Ria Tan is passionate about Singapore's marine life as a writer, photographer and observer. She regularly monitors about 40 seashore locations and, working closely with the National Parks Board, she helps manage teams of volunteers.

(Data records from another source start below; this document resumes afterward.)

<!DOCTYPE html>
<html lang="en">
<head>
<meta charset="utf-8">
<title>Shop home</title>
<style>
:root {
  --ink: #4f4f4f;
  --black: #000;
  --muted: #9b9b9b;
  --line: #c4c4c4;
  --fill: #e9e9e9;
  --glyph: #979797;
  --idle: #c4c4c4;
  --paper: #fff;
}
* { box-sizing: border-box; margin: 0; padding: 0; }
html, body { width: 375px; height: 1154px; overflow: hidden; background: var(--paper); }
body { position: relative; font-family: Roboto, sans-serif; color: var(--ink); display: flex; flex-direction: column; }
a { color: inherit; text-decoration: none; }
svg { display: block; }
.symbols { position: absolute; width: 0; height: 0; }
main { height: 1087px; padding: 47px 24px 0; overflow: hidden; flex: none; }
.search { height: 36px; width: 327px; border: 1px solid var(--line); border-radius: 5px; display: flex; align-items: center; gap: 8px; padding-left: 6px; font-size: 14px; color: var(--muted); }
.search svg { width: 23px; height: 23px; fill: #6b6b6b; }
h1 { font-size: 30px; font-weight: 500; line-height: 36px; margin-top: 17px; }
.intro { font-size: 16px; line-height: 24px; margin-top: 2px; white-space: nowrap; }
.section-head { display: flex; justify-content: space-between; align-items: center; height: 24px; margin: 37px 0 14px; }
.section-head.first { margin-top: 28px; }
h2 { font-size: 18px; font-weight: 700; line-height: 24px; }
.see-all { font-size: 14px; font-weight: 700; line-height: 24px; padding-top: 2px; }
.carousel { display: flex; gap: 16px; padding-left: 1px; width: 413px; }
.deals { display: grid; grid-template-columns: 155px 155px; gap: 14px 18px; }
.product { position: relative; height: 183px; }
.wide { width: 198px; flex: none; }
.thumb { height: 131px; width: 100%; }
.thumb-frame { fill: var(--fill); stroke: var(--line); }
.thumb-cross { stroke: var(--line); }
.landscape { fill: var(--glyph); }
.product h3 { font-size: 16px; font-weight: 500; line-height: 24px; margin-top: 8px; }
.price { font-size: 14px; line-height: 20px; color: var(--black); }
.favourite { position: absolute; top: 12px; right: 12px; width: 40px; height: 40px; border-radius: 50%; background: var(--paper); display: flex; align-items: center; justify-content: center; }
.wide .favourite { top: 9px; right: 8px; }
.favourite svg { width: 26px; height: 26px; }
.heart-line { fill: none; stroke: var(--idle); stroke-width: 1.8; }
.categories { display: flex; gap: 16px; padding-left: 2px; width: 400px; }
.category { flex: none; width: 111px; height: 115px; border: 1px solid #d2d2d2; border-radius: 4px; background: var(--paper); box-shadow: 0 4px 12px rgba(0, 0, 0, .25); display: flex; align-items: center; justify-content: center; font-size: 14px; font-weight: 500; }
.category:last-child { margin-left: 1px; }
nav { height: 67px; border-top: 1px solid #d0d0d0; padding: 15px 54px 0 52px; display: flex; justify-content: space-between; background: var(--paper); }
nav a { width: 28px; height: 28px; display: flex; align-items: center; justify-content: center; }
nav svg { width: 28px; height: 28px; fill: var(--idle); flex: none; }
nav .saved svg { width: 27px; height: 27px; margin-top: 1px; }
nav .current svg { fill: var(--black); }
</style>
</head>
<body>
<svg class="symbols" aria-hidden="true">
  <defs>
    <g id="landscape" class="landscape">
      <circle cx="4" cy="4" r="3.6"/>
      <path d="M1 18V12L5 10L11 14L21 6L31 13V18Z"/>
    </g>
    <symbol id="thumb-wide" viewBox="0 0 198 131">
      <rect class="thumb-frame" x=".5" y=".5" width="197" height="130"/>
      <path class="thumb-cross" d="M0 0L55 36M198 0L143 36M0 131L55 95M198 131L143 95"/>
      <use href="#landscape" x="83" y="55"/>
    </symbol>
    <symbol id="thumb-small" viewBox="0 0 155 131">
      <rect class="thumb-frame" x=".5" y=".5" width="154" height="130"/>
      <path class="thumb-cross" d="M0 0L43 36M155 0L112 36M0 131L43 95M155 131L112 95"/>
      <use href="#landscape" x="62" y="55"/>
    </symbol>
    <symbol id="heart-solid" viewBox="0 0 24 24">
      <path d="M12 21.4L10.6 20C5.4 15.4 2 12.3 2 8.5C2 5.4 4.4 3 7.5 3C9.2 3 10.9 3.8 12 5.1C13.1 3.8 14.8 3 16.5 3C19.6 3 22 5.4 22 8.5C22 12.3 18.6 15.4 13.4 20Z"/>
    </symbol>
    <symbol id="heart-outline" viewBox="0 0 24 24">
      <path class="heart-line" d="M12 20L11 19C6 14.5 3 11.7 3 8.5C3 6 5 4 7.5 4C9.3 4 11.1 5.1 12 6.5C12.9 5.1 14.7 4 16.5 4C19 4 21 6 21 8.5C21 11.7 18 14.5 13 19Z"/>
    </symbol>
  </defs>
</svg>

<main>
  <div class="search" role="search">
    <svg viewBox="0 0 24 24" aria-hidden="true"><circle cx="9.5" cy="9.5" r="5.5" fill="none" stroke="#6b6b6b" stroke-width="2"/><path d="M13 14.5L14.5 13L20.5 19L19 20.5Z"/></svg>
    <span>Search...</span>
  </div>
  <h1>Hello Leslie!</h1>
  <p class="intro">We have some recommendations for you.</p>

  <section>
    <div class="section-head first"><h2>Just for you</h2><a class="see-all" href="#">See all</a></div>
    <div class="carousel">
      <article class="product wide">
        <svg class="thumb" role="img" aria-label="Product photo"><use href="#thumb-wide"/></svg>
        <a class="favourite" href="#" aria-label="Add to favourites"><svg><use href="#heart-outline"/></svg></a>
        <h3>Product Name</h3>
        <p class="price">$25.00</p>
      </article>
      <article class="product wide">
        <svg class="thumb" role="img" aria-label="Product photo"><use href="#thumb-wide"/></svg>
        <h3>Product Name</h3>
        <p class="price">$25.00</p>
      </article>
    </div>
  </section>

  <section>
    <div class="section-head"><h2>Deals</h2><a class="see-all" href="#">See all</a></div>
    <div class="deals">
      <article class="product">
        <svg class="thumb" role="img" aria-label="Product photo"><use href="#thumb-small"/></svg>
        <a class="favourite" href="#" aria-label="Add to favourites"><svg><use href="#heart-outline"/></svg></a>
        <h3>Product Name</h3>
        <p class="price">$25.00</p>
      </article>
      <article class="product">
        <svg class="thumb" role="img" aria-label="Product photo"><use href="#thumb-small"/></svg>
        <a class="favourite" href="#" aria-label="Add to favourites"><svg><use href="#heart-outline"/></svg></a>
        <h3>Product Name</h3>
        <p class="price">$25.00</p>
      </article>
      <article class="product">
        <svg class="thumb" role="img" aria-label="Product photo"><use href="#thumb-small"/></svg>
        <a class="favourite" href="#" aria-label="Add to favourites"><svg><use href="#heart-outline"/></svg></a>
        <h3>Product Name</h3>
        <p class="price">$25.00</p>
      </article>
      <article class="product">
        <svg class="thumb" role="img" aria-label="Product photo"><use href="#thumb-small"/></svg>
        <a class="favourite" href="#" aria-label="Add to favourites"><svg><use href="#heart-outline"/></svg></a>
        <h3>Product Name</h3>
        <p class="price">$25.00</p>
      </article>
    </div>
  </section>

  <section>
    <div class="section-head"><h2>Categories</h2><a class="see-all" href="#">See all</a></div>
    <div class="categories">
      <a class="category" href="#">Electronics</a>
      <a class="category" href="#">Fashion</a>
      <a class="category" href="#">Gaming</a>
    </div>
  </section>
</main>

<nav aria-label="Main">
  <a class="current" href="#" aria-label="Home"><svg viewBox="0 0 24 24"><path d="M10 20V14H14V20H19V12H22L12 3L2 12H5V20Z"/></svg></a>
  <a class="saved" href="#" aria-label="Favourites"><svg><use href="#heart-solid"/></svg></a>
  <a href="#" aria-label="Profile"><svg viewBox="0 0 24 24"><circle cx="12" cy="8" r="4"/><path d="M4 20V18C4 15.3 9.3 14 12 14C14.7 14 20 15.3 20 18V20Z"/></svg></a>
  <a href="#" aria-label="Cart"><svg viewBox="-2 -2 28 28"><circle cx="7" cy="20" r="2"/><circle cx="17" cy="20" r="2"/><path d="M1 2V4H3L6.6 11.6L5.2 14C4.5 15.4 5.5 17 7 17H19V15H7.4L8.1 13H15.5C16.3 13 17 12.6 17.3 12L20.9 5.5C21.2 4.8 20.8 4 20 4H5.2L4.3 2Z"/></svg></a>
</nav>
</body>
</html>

Benjamin Lee studied zoology at the National University of Singapore. He has worked at the National Parks Board since 2000 and spent eight years managing the rainforest nature reserves as a senior conservation officer. He currently heads special projects in the Conservation Division